"The Lord of the Rings," the most expensive production in West End history, opened to a standing ovation from its audience, and mixed reviews from the critics, with some praising it as brilliant and a wonder, and others calling it "a thumping great flop" and corny.
The stage adaptation of J.R.R. Tolkien's fantasy saga officially opened Tuesday night at London's Theatre Royal, Drury Lane, with actors dressed as hobbits, elves and dwarfs, and pyrotechnics, special effects and a revolving stage aimed at re-creating Middle-earth.
The $25 million show based on Tolkien's literary trilogy about a Hobbit named Frodo and his quest to rid Middle-earth of evil, has been trimmed and reworked since its 2006 Toronto premiere, which also earned mixed reviews.
The Toronto Star, re-reviewing the musical in London said, "It's gotten better; it's gotten worse." While saying the story line was clearer, critic Richard Ouzounian added, "What has it lost? About 20 minutes of its running time and almost all of its heart."
But the show won the praise of some London critics.
The Times called the production a "wonder" and "a brave, stirring, epic piece of popular theater" complete with "charm, wit and jaw-dropping theatrical brio."
Photos: "LOTR" On Stage
The Guardian said, "If Tolkien's trilogy is to be a stage spectacle, I don't see how it could be better done." It also praised the acting of Malcolm Storry as Gandalf, Brian Protheroe as Saruman and Andrew Jarvis as Elrond, "whose kingly voice resonates like thunder."
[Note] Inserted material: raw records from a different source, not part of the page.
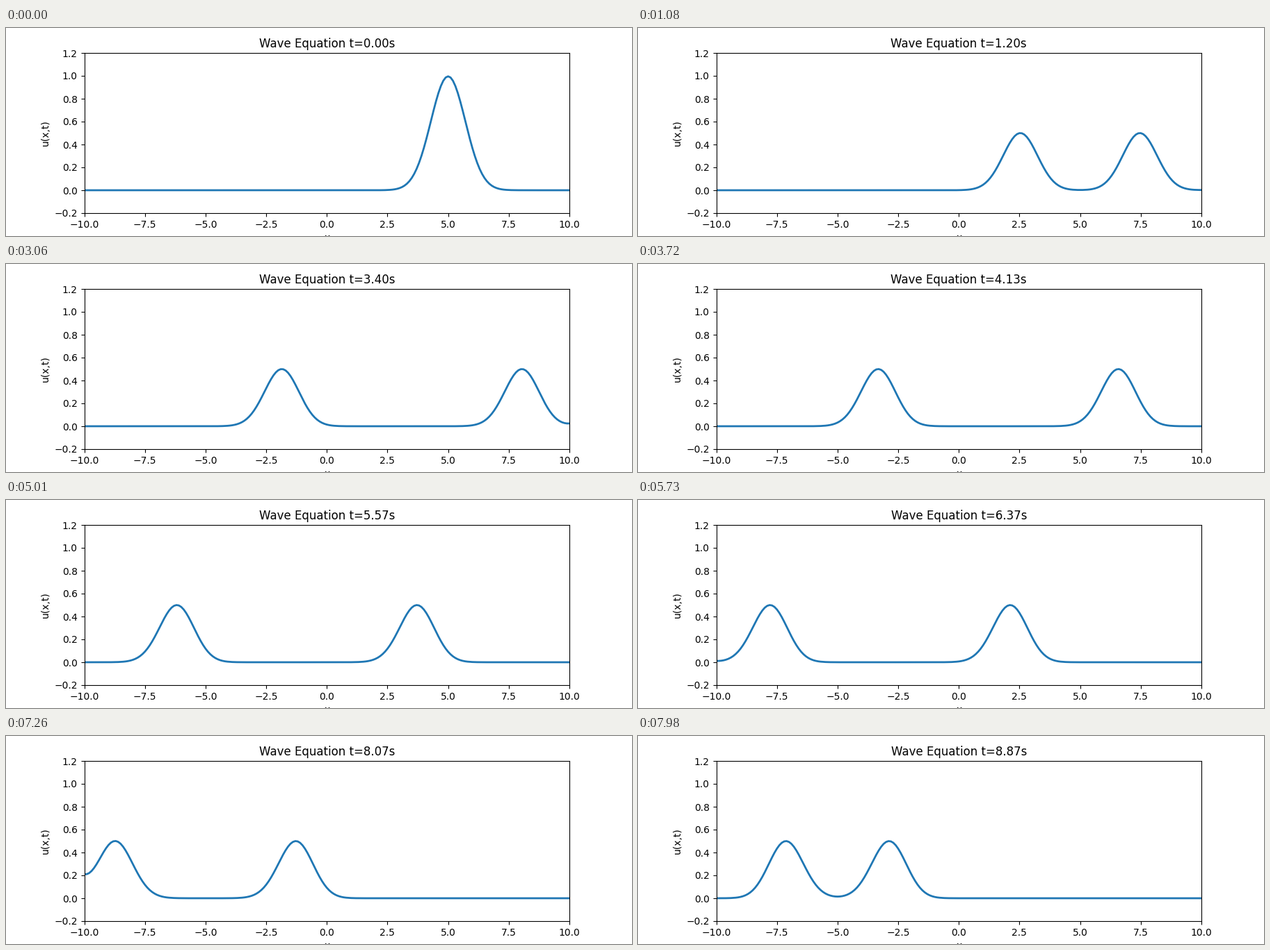
Write a matplotlib script that moves like this. It is 900 by 300 pixels and loops after 8 s.

```python
import numpy as np
import matplotlib.pyplot as plt
from matplotlib.animation import FuncAnimation

SPEED = 2.0
DT = 1 / 30
STEPS = 267
FRAMES, INTERVAL = 400, 20  # 8 s loop; a new wave step every 30 ms

x = np.linspace(-10, 10, 201)
courant2 = (SPEED * DT / (x[1] - x[0])) ** 2


def laplacian(u):
    lap = np.zeros_like(u)
    lap[1:-1] = u[2:] - 2 * u[1:-1] + u[:-2]
    return lap


def reflect(u):
    """Free ends: zero slope at both borders."""
    u[0], u[-1] = u[1], u[-2]
    return u


def solve():
    """Leapfrog solution of the wave equation, starting at rest."""
    prev = np.exp(-(x - 5) ** 2)
    cur = reflect(prev + 0.5 * courant2 * laplacian(prev))
    states = [cur]
    for _ in range(STEPS - 1):
        prev, cur = cur, reflect(2 * cur - prev + courant2 * laplacian(cur))
        states.append(cur)
    return states


waves = solve()

fig, ax = plt.subplots(figsize=(9, 3), dpi=100)
line, = ax.plot(x, waves[0], lw=2)
ax.set_xlim(-10, 10)
ax.set_ylim(-0.2, 1.2)
ax.set_xlabel("x")
ax.set_ylabel("u(x,t)")
title = ax.set_title("")


def update(i):
    step = (2 * i + 1) // 3
    line.set_ydata(waves[step])
    title.set_text(f"Wave Equation t={step * DT:.2f}s")
    return line, title


anim = FuncAnimation(fig, update, frames=FRAMES, interval=INTERVAL,
                     repeat=True, repeat_delay=0, blit=False)
plt.show()
```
Judi Dench, who attended the premiere with other celebrities such as Andrew Lloyd Webber and Kevin Spacey, said: "For anyone who is a Tolkien fan, it is just a terrific treat. I have never seen the films, but I am a great fan of Tolkien's writing. It has wonderful choreography and the cast worked so hard."
Some critics disagreed.
Charles Spencer of The Daily Telegraph said that, while Michael Therriault's "charismatic and creepy" performance as Gollum was admirable, along with those of Frodo and Sam, the show was hated by his 14-year-old son, an avid fan of the Peter Jackson "Lord of the Rings" films.
"Its run, I fear, will be nasty, brutish and short," Spencer concluded.
The Independent called it an "inadequate Tolkien adaptation," and said the storytelling is rushed.
Using the headline "Flawed of the Rings," The Sun said the show's melodies were "tune-free" and the lyrics were "swamped" by the massive band. "Overblown, over-orchestrated and now over here," its critic said.
But the paper praised Therriault's "potentially award-winning" performance as a "wheedling, whining, slithery Gollum," Peter Howe's Sam, Frodo's friend, and the costumes, sets and the "sprightly choreography."
The Independent also praised Therriault as a "stand-out performer."
The Daily Mail said, "The set changes are multifarious, the dancing exuberant. ..." But it also said: "British adults will find it difficult to suppress open laughter at this show's Portentous Moments. Corny is hardly the word. There's more corn here than in Kansas."